Army Attempts Synchronizing Summer Moves
Officers and senior NCOs reporting to leadership schools at three Army installations this summer will be part of a pilot program that aims to “synchronize and integrate” the delivery of their household goods with their assigned living quarters, a senior Army leader said.
The plan being carried out by the U.S. Army Installation Command is part of an overarching initiative prioritized by Army Secretary Ryan McCarthy and Army Chief of Staff Gen. James McConville to improve the quality of life for soldiers and their families.
The pilot will involve the summer rotation of some 1,000 NCOs and officers and their families, Gen. Gus Perna, commander of the U.S. Army Materiel Command, said at a breakfast hosted by the Defense Writers Group, a program of George Washington University’s School of Media and Public Affairs’ Project for Media and National Security.
“We’re breaking some dishes. We’re changing our philosophy about bringing these future leaders of our Army in,” said Perna, whose command absorbed Army Installation Command a year ago and who has taken the lead on the Army’s housing and quality of life improvements.

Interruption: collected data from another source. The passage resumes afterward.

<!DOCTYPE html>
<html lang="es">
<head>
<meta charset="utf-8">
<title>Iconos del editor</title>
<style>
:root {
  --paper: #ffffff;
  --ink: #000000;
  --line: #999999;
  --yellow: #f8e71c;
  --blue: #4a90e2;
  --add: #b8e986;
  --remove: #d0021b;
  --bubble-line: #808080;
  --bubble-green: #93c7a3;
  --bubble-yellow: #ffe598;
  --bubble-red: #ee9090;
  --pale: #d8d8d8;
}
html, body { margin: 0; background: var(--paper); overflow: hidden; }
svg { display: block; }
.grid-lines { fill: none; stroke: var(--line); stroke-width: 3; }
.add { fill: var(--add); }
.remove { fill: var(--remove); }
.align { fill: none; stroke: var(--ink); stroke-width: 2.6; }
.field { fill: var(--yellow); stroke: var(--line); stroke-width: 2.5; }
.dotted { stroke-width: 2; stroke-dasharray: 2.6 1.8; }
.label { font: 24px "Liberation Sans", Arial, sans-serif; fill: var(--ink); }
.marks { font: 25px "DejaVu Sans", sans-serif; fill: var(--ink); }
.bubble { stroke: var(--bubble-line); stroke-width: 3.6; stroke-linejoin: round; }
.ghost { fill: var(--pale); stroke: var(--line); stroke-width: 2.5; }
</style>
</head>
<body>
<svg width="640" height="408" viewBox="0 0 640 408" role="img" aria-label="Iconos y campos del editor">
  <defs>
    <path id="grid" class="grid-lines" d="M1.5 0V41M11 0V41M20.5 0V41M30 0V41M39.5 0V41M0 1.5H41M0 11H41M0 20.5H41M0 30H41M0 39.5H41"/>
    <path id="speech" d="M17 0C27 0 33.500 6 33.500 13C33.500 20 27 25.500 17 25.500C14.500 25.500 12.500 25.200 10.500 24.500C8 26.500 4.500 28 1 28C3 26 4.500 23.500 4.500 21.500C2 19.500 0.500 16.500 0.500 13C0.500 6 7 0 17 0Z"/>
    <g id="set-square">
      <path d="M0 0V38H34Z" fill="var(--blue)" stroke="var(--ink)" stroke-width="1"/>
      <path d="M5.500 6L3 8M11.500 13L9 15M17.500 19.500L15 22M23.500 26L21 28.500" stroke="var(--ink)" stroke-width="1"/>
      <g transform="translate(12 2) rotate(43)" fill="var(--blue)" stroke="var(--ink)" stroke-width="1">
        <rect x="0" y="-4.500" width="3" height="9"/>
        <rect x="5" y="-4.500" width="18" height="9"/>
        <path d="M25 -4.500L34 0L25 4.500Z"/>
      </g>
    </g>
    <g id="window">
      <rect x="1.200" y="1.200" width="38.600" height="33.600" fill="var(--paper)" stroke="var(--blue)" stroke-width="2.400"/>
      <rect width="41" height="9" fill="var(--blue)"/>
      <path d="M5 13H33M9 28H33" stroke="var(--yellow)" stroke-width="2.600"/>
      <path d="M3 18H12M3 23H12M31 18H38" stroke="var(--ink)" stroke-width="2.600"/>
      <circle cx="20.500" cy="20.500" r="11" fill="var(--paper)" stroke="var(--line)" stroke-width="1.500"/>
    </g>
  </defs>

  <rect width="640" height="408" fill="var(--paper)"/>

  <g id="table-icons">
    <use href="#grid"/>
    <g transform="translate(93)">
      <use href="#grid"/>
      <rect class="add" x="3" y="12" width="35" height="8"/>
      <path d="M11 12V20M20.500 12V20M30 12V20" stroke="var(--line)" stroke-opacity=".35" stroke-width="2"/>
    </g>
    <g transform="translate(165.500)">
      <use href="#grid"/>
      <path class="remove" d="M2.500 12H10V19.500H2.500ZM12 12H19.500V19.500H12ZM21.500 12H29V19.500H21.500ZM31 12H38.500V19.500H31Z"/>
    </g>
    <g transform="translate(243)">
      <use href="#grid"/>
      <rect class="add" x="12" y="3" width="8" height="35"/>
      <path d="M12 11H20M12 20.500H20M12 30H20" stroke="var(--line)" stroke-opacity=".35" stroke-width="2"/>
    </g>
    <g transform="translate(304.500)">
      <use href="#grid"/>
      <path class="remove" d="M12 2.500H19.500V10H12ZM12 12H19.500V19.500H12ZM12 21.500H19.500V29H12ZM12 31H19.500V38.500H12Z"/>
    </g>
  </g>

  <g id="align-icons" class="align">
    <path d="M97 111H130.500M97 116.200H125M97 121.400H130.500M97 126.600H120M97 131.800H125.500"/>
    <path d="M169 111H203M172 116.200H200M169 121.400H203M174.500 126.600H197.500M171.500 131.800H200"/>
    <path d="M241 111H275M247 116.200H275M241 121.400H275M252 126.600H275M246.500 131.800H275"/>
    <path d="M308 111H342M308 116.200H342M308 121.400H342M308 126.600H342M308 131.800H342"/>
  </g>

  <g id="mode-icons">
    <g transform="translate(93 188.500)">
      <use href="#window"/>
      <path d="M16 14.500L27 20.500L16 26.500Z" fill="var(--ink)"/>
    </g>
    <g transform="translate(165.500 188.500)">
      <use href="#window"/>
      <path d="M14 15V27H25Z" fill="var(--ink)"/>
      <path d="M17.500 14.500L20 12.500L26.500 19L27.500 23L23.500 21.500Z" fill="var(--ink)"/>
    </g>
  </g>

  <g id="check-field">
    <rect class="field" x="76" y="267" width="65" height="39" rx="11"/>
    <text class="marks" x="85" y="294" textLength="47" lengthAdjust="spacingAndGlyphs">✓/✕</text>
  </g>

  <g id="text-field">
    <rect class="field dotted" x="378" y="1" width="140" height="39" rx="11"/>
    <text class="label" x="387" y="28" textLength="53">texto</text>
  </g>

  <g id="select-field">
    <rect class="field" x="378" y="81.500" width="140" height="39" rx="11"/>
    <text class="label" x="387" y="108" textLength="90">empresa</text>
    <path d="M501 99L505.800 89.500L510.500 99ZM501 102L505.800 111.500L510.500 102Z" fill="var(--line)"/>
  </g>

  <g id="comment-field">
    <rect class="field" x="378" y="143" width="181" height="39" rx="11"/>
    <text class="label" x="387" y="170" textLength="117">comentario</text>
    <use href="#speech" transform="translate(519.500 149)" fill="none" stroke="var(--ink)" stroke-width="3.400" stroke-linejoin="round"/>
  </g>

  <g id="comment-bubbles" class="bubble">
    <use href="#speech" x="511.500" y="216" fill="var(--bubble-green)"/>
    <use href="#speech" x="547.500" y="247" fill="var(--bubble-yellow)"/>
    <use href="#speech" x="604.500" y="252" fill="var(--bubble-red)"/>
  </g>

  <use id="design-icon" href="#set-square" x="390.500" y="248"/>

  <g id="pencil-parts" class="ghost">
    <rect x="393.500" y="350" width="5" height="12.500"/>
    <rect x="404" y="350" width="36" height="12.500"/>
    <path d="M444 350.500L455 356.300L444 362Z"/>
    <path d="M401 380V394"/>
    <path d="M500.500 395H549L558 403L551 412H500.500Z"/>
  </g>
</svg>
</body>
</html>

NCOs attending the Sergeants Major Academy at Fort Bliss, Texas, majors attending Command and General Staff College at Fort Leavenworth, Kansas, and colonels reporting to the U.S. Army War College at Carlisle Barracks, Pennsylvania, will receive their orders 120 to 180 days out “so everybody knows where they’re going,” Perna said.
The students will be instructed not to report before a certain date to allow the installations to “synchronize and integrate” delivery of household goods and ensure houses are available, clean and with no outstanding work orders.
“The day they show up, they sign for a house, they already know their address, household goods show up right behind them, like in a movie—a car shows up and a truck shows up, families move in,” Perna said he envisioned.
“Our excuse was, it’s a thousand people, it’s too hard. We said, ‘Bull crap.’ We can figure this out, we’re the Army,” Perna said, adding, “If we can do that, why can’t we do it for the entire Army?”
The school rotation pilot is one of two such programs taking place under the Army’s quality of life improvement initiatives. The other is focused on the communities in and around Fort Polk, Louisiana, Fort Irwin, California, and Fort Wainwright, Alaska, austere locations where the Army trains its brigade combat teams.
Perna pointed out that 70% of the force at those installations live off-post, which lends itself to establishing partnerships with nearby communities “to enable what they’ll bring to us,” such as schools, movie theaters and other forms of entertainment.